Exercise => Could you set down every record below exactly as it appears?

************

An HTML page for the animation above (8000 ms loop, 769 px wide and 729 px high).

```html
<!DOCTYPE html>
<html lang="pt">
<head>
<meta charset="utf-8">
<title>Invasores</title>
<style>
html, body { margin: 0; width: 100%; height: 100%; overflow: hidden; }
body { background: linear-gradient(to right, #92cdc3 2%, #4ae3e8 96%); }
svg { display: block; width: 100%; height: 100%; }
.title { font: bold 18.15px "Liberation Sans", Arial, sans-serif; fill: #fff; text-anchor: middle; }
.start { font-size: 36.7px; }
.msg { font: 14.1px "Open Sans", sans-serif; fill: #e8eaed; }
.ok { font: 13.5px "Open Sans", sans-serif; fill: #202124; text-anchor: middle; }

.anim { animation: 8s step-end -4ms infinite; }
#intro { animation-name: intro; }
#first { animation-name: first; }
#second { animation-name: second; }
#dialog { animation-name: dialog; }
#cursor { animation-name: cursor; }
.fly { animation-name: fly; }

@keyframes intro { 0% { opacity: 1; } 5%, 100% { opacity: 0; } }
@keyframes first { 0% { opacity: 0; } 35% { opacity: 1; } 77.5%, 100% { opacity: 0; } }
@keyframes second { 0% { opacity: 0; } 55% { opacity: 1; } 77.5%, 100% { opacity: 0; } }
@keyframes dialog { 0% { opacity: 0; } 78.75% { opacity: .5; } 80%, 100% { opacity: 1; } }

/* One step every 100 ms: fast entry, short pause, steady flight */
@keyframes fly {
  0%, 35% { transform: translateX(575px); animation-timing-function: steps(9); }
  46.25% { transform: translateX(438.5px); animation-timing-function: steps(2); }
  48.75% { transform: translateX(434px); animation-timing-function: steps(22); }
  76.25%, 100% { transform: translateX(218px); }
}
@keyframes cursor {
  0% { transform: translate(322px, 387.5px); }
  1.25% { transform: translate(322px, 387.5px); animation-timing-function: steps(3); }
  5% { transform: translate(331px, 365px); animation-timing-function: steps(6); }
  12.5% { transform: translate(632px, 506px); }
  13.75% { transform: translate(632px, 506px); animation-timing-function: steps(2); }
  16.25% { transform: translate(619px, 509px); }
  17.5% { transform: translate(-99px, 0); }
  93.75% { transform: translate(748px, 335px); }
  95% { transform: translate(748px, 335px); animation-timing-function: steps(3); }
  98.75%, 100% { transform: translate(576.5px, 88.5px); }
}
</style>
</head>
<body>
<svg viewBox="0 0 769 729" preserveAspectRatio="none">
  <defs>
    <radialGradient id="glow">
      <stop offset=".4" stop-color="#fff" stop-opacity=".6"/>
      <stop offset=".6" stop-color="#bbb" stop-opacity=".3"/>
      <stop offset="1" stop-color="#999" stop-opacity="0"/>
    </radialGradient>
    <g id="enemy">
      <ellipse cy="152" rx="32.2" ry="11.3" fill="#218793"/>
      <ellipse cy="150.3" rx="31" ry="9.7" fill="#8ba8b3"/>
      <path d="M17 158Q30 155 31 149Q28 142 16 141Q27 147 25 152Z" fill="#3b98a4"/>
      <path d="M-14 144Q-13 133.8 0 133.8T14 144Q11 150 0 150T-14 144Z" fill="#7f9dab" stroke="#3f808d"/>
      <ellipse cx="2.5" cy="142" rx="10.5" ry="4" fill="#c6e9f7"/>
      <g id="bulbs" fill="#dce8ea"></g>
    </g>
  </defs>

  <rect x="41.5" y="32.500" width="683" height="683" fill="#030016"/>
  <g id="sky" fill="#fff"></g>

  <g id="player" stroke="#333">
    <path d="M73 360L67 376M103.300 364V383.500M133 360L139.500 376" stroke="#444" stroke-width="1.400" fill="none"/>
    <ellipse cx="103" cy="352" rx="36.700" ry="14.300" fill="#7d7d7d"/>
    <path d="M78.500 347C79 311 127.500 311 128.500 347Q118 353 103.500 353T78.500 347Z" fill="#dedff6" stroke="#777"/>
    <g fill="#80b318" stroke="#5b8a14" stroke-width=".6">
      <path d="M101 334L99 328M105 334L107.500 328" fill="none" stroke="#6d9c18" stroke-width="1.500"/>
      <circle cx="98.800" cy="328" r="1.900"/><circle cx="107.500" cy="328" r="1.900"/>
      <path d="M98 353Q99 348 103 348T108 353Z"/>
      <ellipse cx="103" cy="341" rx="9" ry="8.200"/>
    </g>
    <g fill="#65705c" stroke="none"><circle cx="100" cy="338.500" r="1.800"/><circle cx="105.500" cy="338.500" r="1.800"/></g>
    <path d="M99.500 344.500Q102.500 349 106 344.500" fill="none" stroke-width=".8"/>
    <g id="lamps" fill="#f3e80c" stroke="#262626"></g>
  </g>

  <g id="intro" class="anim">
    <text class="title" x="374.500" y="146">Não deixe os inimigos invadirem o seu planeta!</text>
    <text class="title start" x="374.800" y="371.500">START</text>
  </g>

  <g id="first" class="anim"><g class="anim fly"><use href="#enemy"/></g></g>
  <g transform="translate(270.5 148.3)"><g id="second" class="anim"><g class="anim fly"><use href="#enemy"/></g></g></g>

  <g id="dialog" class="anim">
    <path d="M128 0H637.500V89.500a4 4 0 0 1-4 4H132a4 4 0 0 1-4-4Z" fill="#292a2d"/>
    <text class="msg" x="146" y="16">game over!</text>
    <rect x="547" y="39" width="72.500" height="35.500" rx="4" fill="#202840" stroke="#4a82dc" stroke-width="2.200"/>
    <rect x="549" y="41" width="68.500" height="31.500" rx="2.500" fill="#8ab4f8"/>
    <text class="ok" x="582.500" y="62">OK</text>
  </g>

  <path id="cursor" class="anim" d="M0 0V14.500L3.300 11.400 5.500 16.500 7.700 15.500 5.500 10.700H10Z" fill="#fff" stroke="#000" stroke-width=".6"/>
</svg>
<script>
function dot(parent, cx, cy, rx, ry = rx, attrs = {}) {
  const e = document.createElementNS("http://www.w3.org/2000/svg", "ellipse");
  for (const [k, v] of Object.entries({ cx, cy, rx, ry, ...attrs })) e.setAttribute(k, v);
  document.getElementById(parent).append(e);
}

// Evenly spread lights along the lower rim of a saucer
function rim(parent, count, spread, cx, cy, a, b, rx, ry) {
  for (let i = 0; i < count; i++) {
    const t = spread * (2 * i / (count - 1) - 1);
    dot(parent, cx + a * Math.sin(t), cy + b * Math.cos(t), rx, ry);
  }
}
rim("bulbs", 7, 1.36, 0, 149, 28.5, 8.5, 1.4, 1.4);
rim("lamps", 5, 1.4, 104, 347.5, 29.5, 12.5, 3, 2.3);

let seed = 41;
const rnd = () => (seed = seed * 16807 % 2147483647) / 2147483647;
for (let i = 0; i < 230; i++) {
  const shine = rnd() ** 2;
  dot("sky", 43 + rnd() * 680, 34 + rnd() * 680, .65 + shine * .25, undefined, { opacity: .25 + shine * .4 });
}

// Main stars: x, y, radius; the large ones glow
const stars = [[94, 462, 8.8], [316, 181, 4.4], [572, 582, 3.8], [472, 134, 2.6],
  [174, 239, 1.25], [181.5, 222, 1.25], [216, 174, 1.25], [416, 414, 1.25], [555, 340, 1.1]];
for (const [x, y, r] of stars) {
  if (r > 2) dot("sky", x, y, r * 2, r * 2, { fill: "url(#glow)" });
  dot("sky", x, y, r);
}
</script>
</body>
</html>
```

************

Response area =>
An HTML page for the animation above (8000 ms loop, 769 px wide and 729 px high).

```html
<!DOCTYPE html>
<html lang="pt">
<head>
<meta charset="utf-8">
<title>Invasores</title>
<style>
html, body { margin: 0; width: 100%; height: 100%; overflow: hidden; }
body { background: linear-gradient(to right, #92cdc3 2%, #4ae3e8 96%); }
svg { display: block; width: 100%; height: 100%; }
.title { font: bold 18.15px "Liberation Sans", Arial, sans-serif; fill: #fff; text-anchor: middle; }
.start { font-size: 36.7px; }
.msg { font: 14.1px "Open Sans", sans-serif; fill: #e8eaed; }
.ok { font: 13.5px "Open Sans", sans-serif; fill: #202124; text-anchor: middle; }

.anim { animation: 8s step-end -4ms infinite; }
#intro { animation-name: intro; }
#first { animation-name: first; }
#second { animation-name: second; }
#dialog { animation-name: dialog; }
#cursor { animation-name: cursor; }
.fly { animation-name: fly; }

@keyframes intro { 0% { opacity: 1; } 5%, 100% { opacity: 0; } }
@keyframes first { 0% { opacity: 0; } 35% { opacity: 1; } 77.5%, 100% { opacity: 0; } }
@keyframes second { 0% { opacity: 0; } 55% { opacity: 1; } 77.5%, 100% { opacity: 0; } }
@keyframes dialog { 0% { opacity: 0; } 78.75% { opacity: .5; } 80%, 100% { opacity: 1; } }

/* One step every 100 ms: fast entry, short pause, steady flight */
@keyframes fly {
  0%, 35% { transform: translateX(575px); animation-timing-function: steps(9); }
  46.25% { transform: translateX(438.5px); animation-timing-function: steps(2); }
  48.75% { transform: translateX(434px); animation-timing-function: steps(22); }
  76.25%, 100% { transform: translateX(218px); }
}
@keyframes cursor {
  0% { transform: translate(322px, 387.5px); }
  1.25% { transform: translate(322px, 387.5px); animation-timing-function: steps(3); }
  5% { transform: translate(331px, 365px); animation-timing-function: steps(6); }
  12.5% { transform: translate(632px, 506px); }
  13.75% { transform: translate(632px, 506px); animation-timing-function: steps(2); }
  16.25% { transform: translate(619px, 509px); }
  17.5% { transform: translate(-99px, 0); }
  93.75% { transform: translate(748px, 335px); }
  95% { transform: translate(748px, 335px); animation-timing-function: steps(3); }
  98.75%, 100% { transform: translate(576.5px, 88.5px); }
}
</style>
</head>
<body>
<svg viewBox="0 0 769 729" preserveAspectRatio="none">
  <defs>
    <radialGradient id="glow">
      <stop offset=".4" stop-color="#fff" stop-opacity=".6"/>
      <stop offset=".6" stop-color="#bbb" stop-opacity=".3"/>
      <stop offset="1" stop-color="#999" stop-opacity="0"/>
    </radialGradient>
    <g id="enemy">
      <ellipse cy="152" rx="32.2" ry="11.3" fill="#218793"/>
      <ellipse cy="150.3" rx="31" ry="9.7" fill="#8ba8b3"/>
      <path d="M17 158Q30 155 31 149Q28 142 16 141Q27 147 25 152Z" fill="#3b98a4"/>
      <path d="M-14 144Q-13 133.8 0 133.8T14 144Q11 150 0 150T-14 144Z" fill="#7f9dab" stroke="#3f808d"/>
      <ellipse cx="2.5" cy="142" rx="10.5" ry="4" fill="#c6e9f7"/>
      <g id="bulbs" fill="#dce8ea"></g>
    </g>
  </defs>

  <rect x="41.5" y="32.500" width="683" height="683" fill="#030016"/>
  <g id="sky" fill="#fff"></g>

  <g id="player" stroke="#333">
    <path d="M73 360L67 376M103.300 364V383.500M133 360L139.500 376" stroke="#444" stroke-width="1.400" fill="none"/>
    <ellipse cx="103" cy="352" rx="36.700" ry="14.300" fill="#7d7d7d"/>
    <path d="M78.500 347C79 311 127.500 311 128.500 347Q118 353 103.500 353T78.500 347Z" fill="#dedff6" stroke="#777"/>
    <g fill="#80b318" stroke="#5b8a14" stroke-width=".6">
      <path d="M101 334L99 328M105 334L107.500 328" fill="none" stroke="#6d9c18" stroke-width="1.500"/>
      <circle cx="98.800" cy="328" r="1.900"/><circle cx="107.500" cy="328" r="1.900"/>
      <path d="M98 353Q99 348 103 348T108 353Z"/>
      <ellipse cx="103" cy="341" rx="9" ry="8.200"/>
    </g>
    <g fill="#65705c" stroke="none"><circle cx="100" cy="338.500" r="1.800"/><circle cx="105.500" cy="338.500" r="1.800"/></g>
    <path d="M99.500 344.500Q102.500 349 106 344.500" fill="none" stroke-width=".8"/>
    <g id="lamps" fill="#f3e80c" stroke="#262626"></g>
  </g>

  <g id="intro" class="anim">
    <text class="title" x="374.500" y="146">Não deixe os inimigos invadirem o seu planeta!</text>
    <text class="title start" x="374.800" y="371.500">START</text>
  </g>

  <g id="first" class="anim"><g class="anim fly"><use href="#enemy"/></g></g>
  <g transform="translate(270.5 148.3)"><g id="second" class="anim"><g class="anim fly"><use href="#enemy"/></g></g></g>

  <g id="dialog" class="anim">
    <path d="M128 0H637.500V89.500a4 4 0 0 1-4 4H132a4 4 0 0 1-4-4Z" fill="#292a2d"/>
    <text class="msg" x="146" y="16">game over!</text>
    <rect x="547" y="39" width="72.500" height="35.500" rx="4" fill="#202840" stroke="#4a82dc" stroke-width="2.200"/>
    <rect x="549" y="41" width="68.500" height="31.500" rx="2.500" fill="#8ab4f8"/>
    <text class="ok" x="582.500" y="62">OK</text>
  </g>

  <path id="cursor" class="anim" d="M0 0V14.500L3.300 11.400 5.500 16.500 7.700 15.500 5.500 10.700H10Z" fill="#fff" stroke="#000" stroke-width=".6"/>
</svg>
<script>
function dot(parent, cx, cy, rx, ry = rx, attrs = {}) {
  const e = document.createElementNS("http://www.w3.org/2000/svg", "ellipse");
  for (const [k, v] of Object.entries({ cx, cy, rx, ry, ...attrs })) e.setAttribute(k, v);
  document.getElementById(parent).append(e);
}

// Evenly spread lights along the lower rim of a saucer
function rim(parent, count, spread, cx, cy, a, b, rx, ry) {
  for (let i = 0; i < count; i++) {
    const t = spread * (2 * i / (count - 1) - 1);
    dot(parent, cx + a * Math.sin(t), cy + b * Math.cos(t), rx, ry);
  }
}
rim("bulbs", 7, 1.36, 0, 149, 28.5, 8.5, 1.4, 1.4);
rim("lamps", 5, 1.4, 104, 347.5, 29.5, 12.5, 3, 2.3);

let seed = 41;
const rnd = () => (seed = seed * 16807 % 2147483647) / 2147483647;
for (let i = 0; i < 230; i++) {
  const shine = rnd() ** 2;
  dot("sky", 43 + rnd() * 680, 34 + rnd() * 680, .65 + shine * .25, undefined, { opacity: .25 + shine * .4 });
}

// Main stars: x, y, radius; the large ones glow
const stars = [[94, 462, 8.8], [316, 181, 4.4], [572, 582, 3.8], [472, 134, 2.6],
  [174, 239, 1.25], [181.5, 222, 1.25], [216, 174, 1.25], [416, 414, 1.25], [555, 340, 1.1]];
for (const [x, y, r] of stars) {
  if (r > 2) dot("sky", x, y, r * 2, r * 2, { fill: "url(#glow)" });
  dot("sky", x, y, r);
}
</script>
</body>
</html>
```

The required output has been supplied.